For those that weren’t able to make it to the IRRV Annual Scottish Conference we thought we would share some of the key highlights and points discussed. This particular blog focuses on the sessions related to Universal Credit and Welfare Reform and takes a look at what the impact has been so far.
Susan Johnston from the DWP provided an interesting update on where we are with the roll out of universal credit, noting that 50% of authorities do now have universal credit claims following its launch in February. She commented that universal credit was one of the biggest transformations to the benefits system in over 30 years with some of the guiding principles focused on abolishing the 6 different credits and transforming the culture of the benefits systems to encourage more people back into work.
Working in partnership with job centre plus is a key element of the programme’s success and so too is the roll out of a digital service to support it which is currently only available in a few places in England. Expected timescales for a full digital service were stated as being from March 2016 onwards with the timeline for full migration of all individuals including those on legacy benefits to universal credit by the end of 2019.

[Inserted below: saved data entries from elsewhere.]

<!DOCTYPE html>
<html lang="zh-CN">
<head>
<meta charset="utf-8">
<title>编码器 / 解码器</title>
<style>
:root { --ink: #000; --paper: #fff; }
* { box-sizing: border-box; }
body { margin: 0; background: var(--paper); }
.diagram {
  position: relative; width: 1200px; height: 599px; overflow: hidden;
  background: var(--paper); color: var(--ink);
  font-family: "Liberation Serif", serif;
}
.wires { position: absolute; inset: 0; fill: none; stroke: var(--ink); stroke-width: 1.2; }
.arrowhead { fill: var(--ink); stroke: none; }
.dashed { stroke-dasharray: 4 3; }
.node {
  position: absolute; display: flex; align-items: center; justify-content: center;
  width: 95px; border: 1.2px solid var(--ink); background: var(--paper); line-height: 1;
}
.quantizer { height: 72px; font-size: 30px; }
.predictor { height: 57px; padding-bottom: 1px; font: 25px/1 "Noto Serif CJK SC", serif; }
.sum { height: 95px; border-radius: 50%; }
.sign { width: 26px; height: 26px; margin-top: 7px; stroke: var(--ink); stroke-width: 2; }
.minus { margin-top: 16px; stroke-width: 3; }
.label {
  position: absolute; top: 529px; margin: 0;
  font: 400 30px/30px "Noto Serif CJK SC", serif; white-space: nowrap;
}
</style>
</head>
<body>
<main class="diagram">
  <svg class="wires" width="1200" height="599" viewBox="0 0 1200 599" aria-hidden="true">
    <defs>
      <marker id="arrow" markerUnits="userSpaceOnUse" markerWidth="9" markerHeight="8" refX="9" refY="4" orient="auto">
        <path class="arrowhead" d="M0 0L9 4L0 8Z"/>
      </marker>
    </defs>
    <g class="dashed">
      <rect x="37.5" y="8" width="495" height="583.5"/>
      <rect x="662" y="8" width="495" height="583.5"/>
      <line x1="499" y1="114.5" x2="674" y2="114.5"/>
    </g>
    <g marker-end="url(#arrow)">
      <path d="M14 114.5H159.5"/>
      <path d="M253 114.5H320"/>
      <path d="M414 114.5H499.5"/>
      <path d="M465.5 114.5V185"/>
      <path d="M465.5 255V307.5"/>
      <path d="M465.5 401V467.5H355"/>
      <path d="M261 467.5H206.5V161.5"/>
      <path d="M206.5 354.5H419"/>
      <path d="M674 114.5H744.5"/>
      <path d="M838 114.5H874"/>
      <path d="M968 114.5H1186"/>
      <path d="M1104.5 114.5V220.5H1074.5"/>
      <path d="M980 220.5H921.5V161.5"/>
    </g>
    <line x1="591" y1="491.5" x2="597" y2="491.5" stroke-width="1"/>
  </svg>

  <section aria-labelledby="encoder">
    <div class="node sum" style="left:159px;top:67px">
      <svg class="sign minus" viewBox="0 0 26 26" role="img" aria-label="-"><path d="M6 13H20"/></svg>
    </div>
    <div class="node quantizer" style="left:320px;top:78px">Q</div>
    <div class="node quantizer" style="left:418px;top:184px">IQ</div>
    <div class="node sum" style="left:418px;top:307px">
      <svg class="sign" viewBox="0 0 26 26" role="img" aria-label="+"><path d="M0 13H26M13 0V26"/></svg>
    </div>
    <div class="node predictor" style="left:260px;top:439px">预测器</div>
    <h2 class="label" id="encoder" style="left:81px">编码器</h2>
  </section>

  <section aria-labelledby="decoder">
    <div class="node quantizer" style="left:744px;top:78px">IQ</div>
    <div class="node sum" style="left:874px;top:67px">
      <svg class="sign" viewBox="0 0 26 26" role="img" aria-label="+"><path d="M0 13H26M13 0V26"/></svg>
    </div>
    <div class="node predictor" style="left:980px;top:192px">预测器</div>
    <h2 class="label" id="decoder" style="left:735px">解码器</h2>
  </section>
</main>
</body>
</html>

We then heard from Scott & Co on the challenges of collection and recovery after welfare reform. William Cameron noted that the full implications of welfare reform are as yet unknown and we are unlikely to see the full impact until next year. There was talk of their potentially being a new customer base and as such, new strategies and initiatives would be required. The implications according to William were that there was more rent and council tax to collect, increased costs to Local Authorities in terms of administration due to greater volume and an expected increase in court and enforcement action.
Dealing with vulnerability is now a key issue with assessments being conducted on any conditions which might be preventing the customer paying. Typical initiatives that are being considered and implemented are the creation of welfare teams to assist with issues that arise when collecting debt. These teams would typically focus on repayment arrangements, supporting sheriffs, signposting customers to third parties and notifying the authorities of serious cases where further distress to customers may occur.
Sheila Haigh from City of Edinburgh Council provided some insight into their own challenges and experiences in this area, noting that rental payments were more difficult to collect with 19% of tenants having never had to experience this responsibility before. Housing providers in Edinburgh are undergoing some restructuring to tackle customers non-payment having previously benefited from direct payment.
Since universal credit came into force, rent collection issues are arising and staff are more proactively having to contact those in arrears. The situation is not helped by tenants waiting to be led through the process rather than taking ownership.
Sheila notes that early intervention is critical and that the first rent payment which is missed is their trigger to act on.
Lastly we heard from Inverclyde HSCP (Health and Social Care Partnership) who talked us through their approach to supporting clients through welfare reform. Andrina Hunter, Service Manager stated that over 25% of children in Inverclyde were growing up in poverty and that Inverclyde had one of the highest levels of income deprivation in Scotland.
It is against this backdrop that they decided to redesign their approach to servicing and case managing customers, streamlining everything into one team and service. Inverclyde HSCP also set up a Financial Inclusion Partnership (FIP), consisting of a multi-agency group with a welfare reform steering group which had representation from the Finance and Benefits team as well as the DWP. This group focussed on putting in bids to secure local funding for projects, co-location of services and information share. So for example, the Housing benefits team will now get notification when a client is sanctioned and the client will then be contacted with hardship information by the team to stop arrears processes going forward if there is a genuine issue.
In summary Councils appear to be working harder to come up with innovative ways to help roll out universal credit and welfare reforms in a way that is fair to the citizen, but this is all still part of an ongoing process.